- Engage in conversations with Carleton on possible future directions with staffing to determine how it might impact space planning.
- Determine the feasibility of relocating all Rolvaag Library and IT staff to a common location/floor.
- Incorporate up to four shared classrooms (all with flexible, moveable furniture and outfitted to accommodate evolving technologies) into the new designs for the library.
- Reimagine student spaces to allow for increased group study rooms, open spaces amendable to both study and socialization, with more hard and software furnishings with the addition of more standing desks.
- Create a robust infrastructure to support the proliferation of digital devices and network dependence among our patrons, including robust Wi-Fi connectivity and easy access to outlets and charging stations.
- Design a “graduated quiet area” schematic to reduce ambient noise when moving away from the Learning Hub.
- Evaluate the current branch library space and programming needs prior to any renovation of Rolvaag Memorial Library, as well as explore the potential benefits and drawbacks of incorporating branch library services and collections into the evolving Rolvaag Library space.
- Continue work to develop a concept for an expansion and remodel of the Halvorson Music Library.
- Explore ways off-site storage might serve our libraries and our collaborative partnership with Carleton College and our on-campus partners.
- Establish a committee to address issues of aesthetic upkeep within the libraries.
- Explore the location(s) of vault space(s) (for HVAC, risk assessment, accessibility) with a careful consideration to consolidating the three separate vault spaces that currently exist within the building.
“WE ARE CURRENT IN OUR FIELDS AND ACTIVELY ENGAGE IN COLLABORATION, BOTH ON- AND OFF-CAMPUS.”
The St. Olaf College Libraries need to be intentional about planning, supporting, and facilitating professional engagement opportunities for the staff. All staff need to be able to successfully adapt and continually innovate in a rapidly changing library environment. To help staff navigate through change, the following concepts and ideas will be explored and/or adopted.
- Distribute a regular e-note to staff outlining upcoming library activities, upcoming conferences, webinars, classes or general information.
- Work to ensure that all staff have opportunities to attend conferences, workshops, and activities to enhance their skills and knowledge.
- Schedule regular formal and informal professional activities for staff.

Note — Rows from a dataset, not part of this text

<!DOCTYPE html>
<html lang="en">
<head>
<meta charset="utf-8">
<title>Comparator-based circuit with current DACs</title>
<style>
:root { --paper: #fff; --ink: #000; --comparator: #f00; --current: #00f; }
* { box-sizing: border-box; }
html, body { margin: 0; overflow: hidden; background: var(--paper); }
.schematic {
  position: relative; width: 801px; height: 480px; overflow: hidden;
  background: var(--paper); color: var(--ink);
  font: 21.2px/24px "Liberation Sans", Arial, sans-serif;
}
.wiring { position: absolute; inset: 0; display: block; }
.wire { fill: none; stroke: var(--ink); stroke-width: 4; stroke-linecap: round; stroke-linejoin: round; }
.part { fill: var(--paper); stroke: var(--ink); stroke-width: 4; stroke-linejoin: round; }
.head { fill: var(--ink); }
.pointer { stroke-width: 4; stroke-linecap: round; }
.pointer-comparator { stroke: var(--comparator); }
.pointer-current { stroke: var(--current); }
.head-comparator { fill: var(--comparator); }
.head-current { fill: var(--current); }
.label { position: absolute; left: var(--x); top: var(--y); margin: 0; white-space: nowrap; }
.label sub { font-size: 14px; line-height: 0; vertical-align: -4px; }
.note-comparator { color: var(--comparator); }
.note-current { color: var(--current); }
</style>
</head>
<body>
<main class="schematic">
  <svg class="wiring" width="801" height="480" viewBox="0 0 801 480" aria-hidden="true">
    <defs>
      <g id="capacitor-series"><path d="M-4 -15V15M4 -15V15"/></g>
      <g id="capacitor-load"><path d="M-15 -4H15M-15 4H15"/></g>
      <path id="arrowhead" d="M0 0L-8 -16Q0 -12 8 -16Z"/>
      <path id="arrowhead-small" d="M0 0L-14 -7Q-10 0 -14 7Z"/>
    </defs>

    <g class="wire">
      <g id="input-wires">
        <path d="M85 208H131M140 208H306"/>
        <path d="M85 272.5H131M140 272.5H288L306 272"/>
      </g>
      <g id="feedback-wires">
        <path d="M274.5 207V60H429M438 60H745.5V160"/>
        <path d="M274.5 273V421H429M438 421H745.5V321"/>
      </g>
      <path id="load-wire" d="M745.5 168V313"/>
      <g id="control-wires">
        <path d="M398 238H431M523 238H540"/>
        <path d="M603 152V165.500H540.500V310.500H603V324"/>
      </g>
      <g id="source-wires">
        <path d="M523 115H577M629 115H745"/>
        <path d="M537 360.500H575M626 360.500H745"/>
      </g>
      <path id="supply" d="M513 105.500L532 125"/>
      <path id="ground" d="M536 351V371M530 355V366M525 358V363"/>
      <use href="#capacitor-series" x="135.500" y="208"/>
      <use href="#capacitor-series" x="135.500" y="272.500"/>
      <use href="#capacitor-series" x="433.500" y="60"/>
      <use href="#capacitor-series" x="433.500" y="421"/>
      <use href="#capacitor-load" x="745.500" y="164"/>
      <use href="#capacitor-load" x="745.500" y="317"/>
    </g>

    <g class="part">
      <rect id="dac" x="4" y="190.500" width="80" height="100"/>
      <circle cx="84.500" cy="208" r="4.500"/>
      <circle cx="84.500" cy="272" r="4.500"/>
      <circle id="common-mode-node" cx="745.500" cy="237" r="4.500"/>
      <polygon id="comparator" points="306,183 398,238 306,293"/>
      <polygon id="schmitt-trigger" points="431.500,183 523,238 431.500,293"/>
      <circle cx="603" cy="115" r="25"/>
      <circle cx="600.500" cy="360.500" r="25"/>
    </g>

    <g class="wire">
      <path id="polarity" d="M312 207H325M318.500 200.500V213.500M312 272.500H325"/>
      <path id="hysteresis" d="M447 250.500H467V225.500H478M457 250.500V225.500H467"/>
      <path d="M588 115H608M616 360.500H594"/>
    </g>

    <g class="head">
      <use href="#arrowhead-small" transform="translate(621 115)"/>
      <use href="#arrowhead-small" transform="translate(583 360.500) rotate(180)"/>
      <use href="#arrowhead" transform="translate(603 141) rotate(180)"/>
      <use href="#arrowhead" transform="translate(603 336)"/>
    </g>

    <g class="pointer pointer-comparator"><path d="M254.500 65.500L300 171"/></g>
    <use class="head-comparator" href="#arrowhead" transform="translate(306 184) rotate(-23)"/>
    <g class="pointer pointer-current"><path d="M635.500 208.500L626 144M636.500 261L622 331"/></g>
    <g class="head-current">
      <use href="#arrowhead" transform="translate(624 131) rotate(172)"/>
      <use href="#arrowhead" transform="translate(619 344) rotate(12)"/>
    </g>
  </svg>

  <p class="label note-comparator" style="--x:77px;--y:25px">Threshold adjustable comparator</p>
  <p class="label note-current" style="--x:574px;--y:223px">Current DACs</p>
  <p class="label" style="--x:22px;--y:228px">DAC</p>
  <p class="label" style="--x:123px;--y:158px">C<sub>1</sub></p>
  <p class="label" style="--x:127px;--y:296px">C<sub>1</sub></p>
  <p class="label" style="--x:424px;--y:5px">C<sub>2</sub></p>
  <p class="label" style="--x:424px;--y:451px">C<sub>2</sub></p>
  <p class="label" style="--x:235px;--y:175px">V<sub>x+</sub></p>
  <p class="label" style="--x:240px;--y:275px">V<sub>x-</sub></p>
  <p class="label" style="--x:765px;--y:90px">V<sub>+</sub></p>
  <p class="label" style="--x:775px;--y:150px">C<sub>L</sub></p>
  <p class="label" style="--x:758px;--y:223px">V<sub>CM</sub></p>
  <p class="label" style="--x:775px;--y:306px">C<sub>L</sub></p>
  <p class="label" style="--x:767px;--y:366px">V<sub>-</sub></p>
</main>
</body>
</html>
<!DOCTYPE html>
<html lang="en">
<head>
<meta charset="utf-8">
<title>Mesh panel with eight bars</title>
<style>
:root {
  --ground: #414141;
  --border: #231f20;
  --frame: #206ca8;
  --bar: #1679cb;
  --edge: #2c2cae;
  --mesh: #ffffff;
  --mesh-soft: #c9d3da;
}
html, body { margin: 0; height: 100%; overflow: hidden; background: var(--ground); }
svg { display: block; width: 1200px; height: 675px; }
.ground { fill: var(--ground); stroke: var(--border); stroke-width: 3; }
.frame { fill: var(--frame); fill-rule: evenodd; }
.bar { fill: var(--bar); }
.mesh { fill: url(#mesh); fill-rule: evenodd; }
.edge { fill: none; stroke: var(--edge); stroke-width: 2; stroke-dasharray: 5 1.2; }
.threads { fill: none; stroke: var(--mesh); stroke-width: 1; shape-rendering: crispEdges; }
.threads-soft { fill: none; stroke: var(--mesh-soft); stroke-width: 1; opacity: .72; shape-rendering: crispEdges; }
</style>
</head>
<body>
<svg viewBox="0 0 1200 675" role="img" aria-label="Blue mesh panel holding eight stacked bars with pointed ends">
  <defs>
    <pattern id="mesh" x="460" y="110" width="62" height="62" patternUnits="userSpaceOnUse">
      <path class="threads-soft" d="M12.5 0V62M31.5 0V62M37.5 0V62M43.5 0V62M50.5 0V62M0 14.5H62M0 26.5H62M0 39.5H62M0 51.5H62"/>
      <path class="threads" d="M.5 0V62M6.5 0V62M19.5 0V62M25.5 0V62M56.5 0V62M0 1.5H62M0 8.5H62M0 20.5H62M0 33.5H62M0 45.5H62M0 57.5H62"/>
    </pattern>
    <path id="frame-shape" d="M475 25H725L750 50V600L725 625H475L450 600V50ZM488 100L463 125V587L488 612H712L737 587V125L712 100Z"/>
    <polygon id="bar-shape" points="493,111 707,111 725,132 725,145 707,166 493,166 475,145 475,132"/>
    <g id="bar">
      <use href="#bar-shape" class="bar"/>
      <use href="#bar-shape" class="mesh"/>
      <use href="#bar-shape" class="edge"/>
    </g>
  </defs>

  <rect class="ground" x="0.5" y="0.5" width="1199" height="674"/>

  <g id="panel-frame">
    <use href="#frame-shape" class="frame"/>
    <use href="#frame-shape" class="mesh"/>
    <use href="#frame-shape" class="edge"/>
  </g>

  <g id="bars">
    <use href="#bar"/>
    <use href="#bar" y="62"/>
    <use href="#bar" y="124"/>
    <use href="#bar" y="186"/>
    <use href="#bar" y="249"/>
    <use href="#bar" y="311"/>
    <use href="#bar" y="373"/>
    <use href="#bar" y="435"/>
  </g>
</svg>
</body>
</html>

- Develop a shared calendar for Bridge events and activities.
- Continue Teaching Tuesdays and expand the invitation to include Carleton staff.
- Include time at all All-Library meetings for staff to share highlights from recent conference attendance and other professional development activities.